<<<<

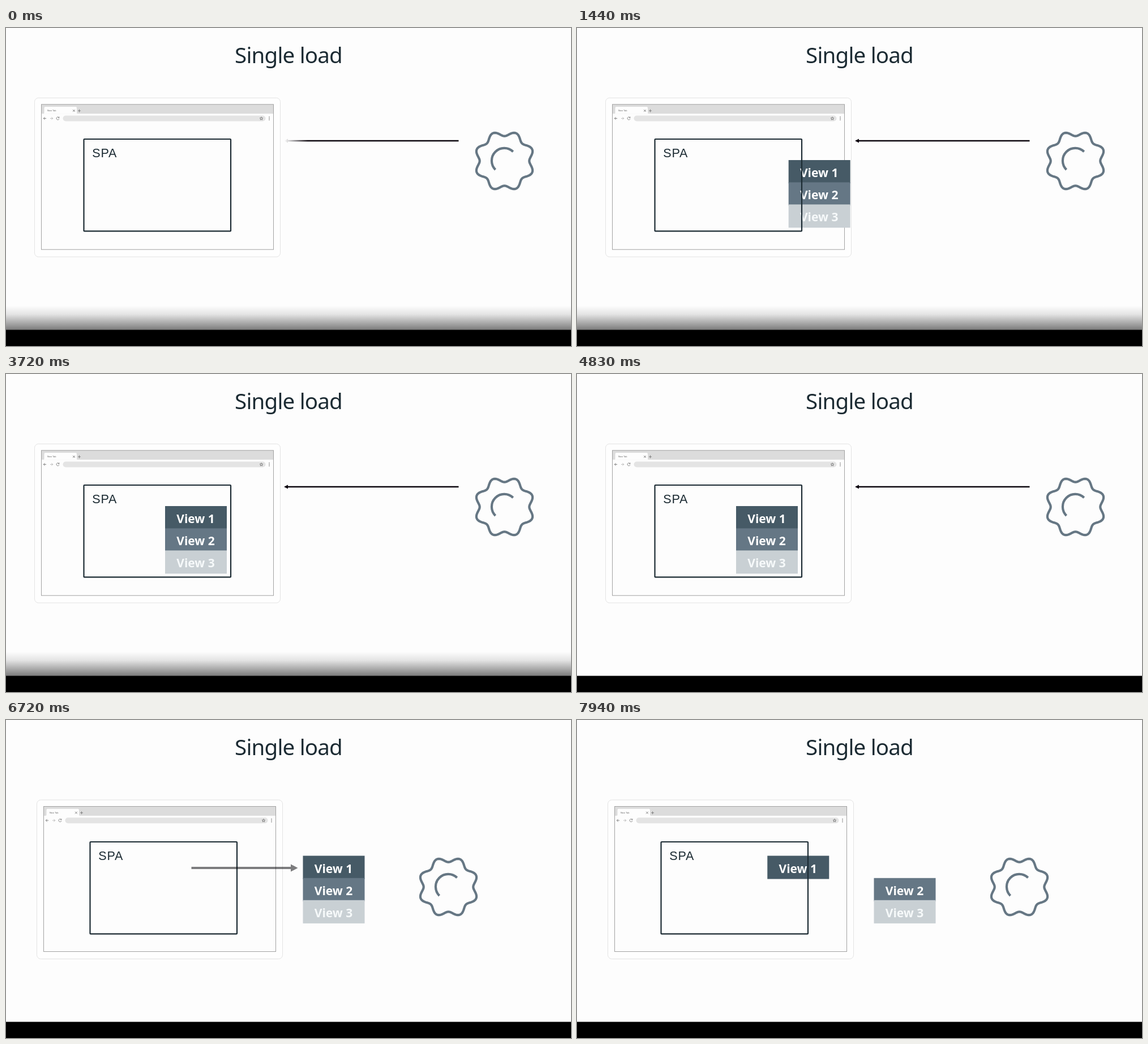
Recreate the animation shown at these times as an HTML page. Size 998 by 561 pixels, loop 8 s.

```html
<!DOCTYPE html>
<html lang="en">
<head>
<meta charset="utf-8">
<title>Single load</title>
<style>
  html, body { margin: 0; width: 100%; height: 100%; overflow: hidden; background: #fdfdfd; }
  svg { display: block; width: 998px; height: 561px; }
  .title { font: 500 38.5px "Noto Sans", sans-serif; letter-spacing: -.8px; fill: #1c2b33; }
  .spa { font: 21.5px "Liberation Sans", sans-serif; letter-spacing: .8px; fill: #1c2b33; }
  .tab { font: 4px Roboto, sans-serif; fill: #666; }
  .card text { font: 700 21px "Noto Sans", sans-serif; fill: #fff; text-anchor: middle; }
  .line { fill: none; stroke: #777; stroke-width: .9; }
</style>
</head>
<body>
<svg viewBox="0 0 998 561">
  <defs>
    <linearGradient id="wipe" gradientUnits="userSpaceOnUse" y1="0" y2="0">
      <stop stop-color="#0c060e" stop-opacity="0"/>
      <stop offset="1" stop-color="#0c060e"/>
    </linearGradient>
    <linearGradient id="shade" x2="0" y2="1">
      <stop stop-opacity="0"/>
      <stop offset=".35" stop-opacity=".1"/>
      <stop offset="1" stop-opacity=".52"/>
    </linearGradient>

    <g id="browser">
      <rect x="50.5" y="123.3" width="434" height="280.5" rx="7" fill="#fefefe" stroke="#e3e3e3"/>
      <rect x="62.5" y="134.8" width="410" height="256" fill="#fdfdfd"/>
      <rect x="62.5" y="134.8" width="410" height="16.4" fill="#dcdcdc"/>
      <path d="M66 151.2q1.5 0 1.5-2V141q0-2 2-2H123q2 0 2 2v8.2q0 2 1.5 2z" fill="#fdfdfd"/>
      <rect x="62.5" y="134.8" width="410" height="256" fill="none" stroke="#a2a2a2"/>
      <text class="tab" x="73" y="147.4">New Tab</text>
      <rect x="100.5" y="154.5" width="358" height="10" rx="5" fill="#e4e4e4"/>
      <path class="line" d="M118 144l3.8 3.8m0-3.8l-3.8 3.8M127 146h5m-2.5-2.5v5M71 159.5h-4.6m2.2-2.3l-2.3 2.3 2.3 2.3M93.6 158a2.5 2.5 0 1 0 .3 2.3m0-3.8v1.9h-2"/>
      <path class="line" opacity=".5" d="M78 159.5h4.6m-2.2-2.3l2.3 2.3-2.3 2.3"/>
      <path class="line" stroke-width=".7" d="M451 156.8l.8 1.9 2 .1-1.5 1.3.5 2-1.8-1.1-1.8 1.1.5-2-1.5-1.3 2-.1z"/>
      <path d="M465 157v0m0 2.5v0m0 2.5v0" stroke="#555" stroke-width="1.5" stroke-linecap="round"/>
    </g>
    <g id="spa">
      <rect x="137.5" y="196" width="259.5" height="162.4" rx="1" fill="none" stroke="#1c2b33" stroke-width="2.2"/>
      <text class="spa" x="152.3" y="228">SPA</text>
    </g>
    <g id="gear" fill="none" stroke="#667784" stroke-width="4.2" stroke-linejoin="round">
      <path id="rim"/>
      <path d="M15.2-16.2A22.2 22.2 0 1 0-16 15.4"/>
    </g>
    <g id="view1" class="card"><rect width="109" height="41" fill="#465a66"/><text x="54" y="30">View 1</text></g>
    <g id="view2" class="card"><rect y="39.3" width="109" height="41" fill="#657785"/><text x="54" y="69">View 2</text></g>
    <g id="view3" class="card"><rect y="78.3" width="109" height="41" fill="#c9d0d4"/><text x="54" y="108" style="fill:#f6f9fa">View 3</text></g>
  </defs>

  <rect width="998" height="561" fill="#fdfdfd"/>
  <use href="#browser"/>
  <path fill="url(#wipe)" d="M491 199l7-3.4v2.2H799.5v2.4H498v2.2z"/>
  <use href="#gear" x="880.5" y="234.5"/>
  <g id="stack"><use href="#view1"/><use href="#view2"/><use href="#view3"/></g>
  <use href="#spa"/>
  <rect id="shadow" y="490" width="998" height="43" fill="url(#shade)"/>

  <g id="second">
    <rect y="100" width="998" height="433" fill="#fdfdfd"/>
    <use href="#browser" x="4" y="17.7"/>
    <use href="#gear" x="781.5" y="294.5"/>
    <use href="#view1" id="mover" y="239.5"/>
    <use href="#view2" x="524.5" y="239.5"/>
    <use href="#view3" x="524.5" y="239.5"/>
    <use href="#spa" x="11" y="19"/>
    <path id="request" fill="#050508" d="M327.5 259H503v-4.6l12.5 6.6-12.5 6.6V263H327.5z"/>
  </g>

  <text class="title" x="499" y="62" text-anchor="middle">Single load</text>
  <rect y="532.5" width="998" height="29"/>
</svg>
<script>
  const LOOP = 8000, FPS = 18;
  const $ = id => document.getElementById(id);
  const set = (id, name, value) => $(id).setAttribute(name, value);
  const ramp = (t, start, length) => Math.min(1, Math.max(0, (t - start) / length));
  const ease = u => u < .5 ? 2 * u * u : 1 - 2 * (1 - u) ** 2;

  // Rim with eight rounded teeth
  const rim = Array.from({ length: 192 }, (_, i) => {
    const a = i * Math.PI / 96, r = 48.4 - 4.6 * Math.cos(8 * a);
    return (r * Math.cos(a)).toFixed(2) + ' ' + (r * Math.sin(a)).toFixed(2);
  });
  set('rim', 'd', 'M' + rim.join('L') + 'z');

  function draw(t) {
    const edge = 492 - 21 * ramp(t, 0, 111) * 2;
    set('wipe', 'x1', edge);
    set('wipe', 'x2', edge + 41);

    set('stack', 'opacity', t > 320 ? 1 : 0);
    set('stack', 'transform', `translate(${582 - 301 * ease(ramp(t, 530, 1505))} 233)`);
    set('shadow', 'opacity', 1 - ramp(t, 4667, 166));

    set('second', 'opacity', ramp(t, 5889, 388));
    set('request', 'opacity', 1 - ramp(t, 6500, 460));
    set('mover', 'x', 524.5 - 263 * ease(ramp(t, 7010, 1500)));
  }

  function tick() {
    const step = Math.floor(performance.now() % LOOP * FPS / 1000 + .1);
    draw(step % (LOOP * FPS / 1000) * 1000 / FPS);
    requestAnimationFrame(tick);
  }
  tick();
</script>
</body>
</html>
```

>>>>

**Activity:** After reading through the records, count the lines that hold the string "stop" and give only the count.

**Written reply:** 5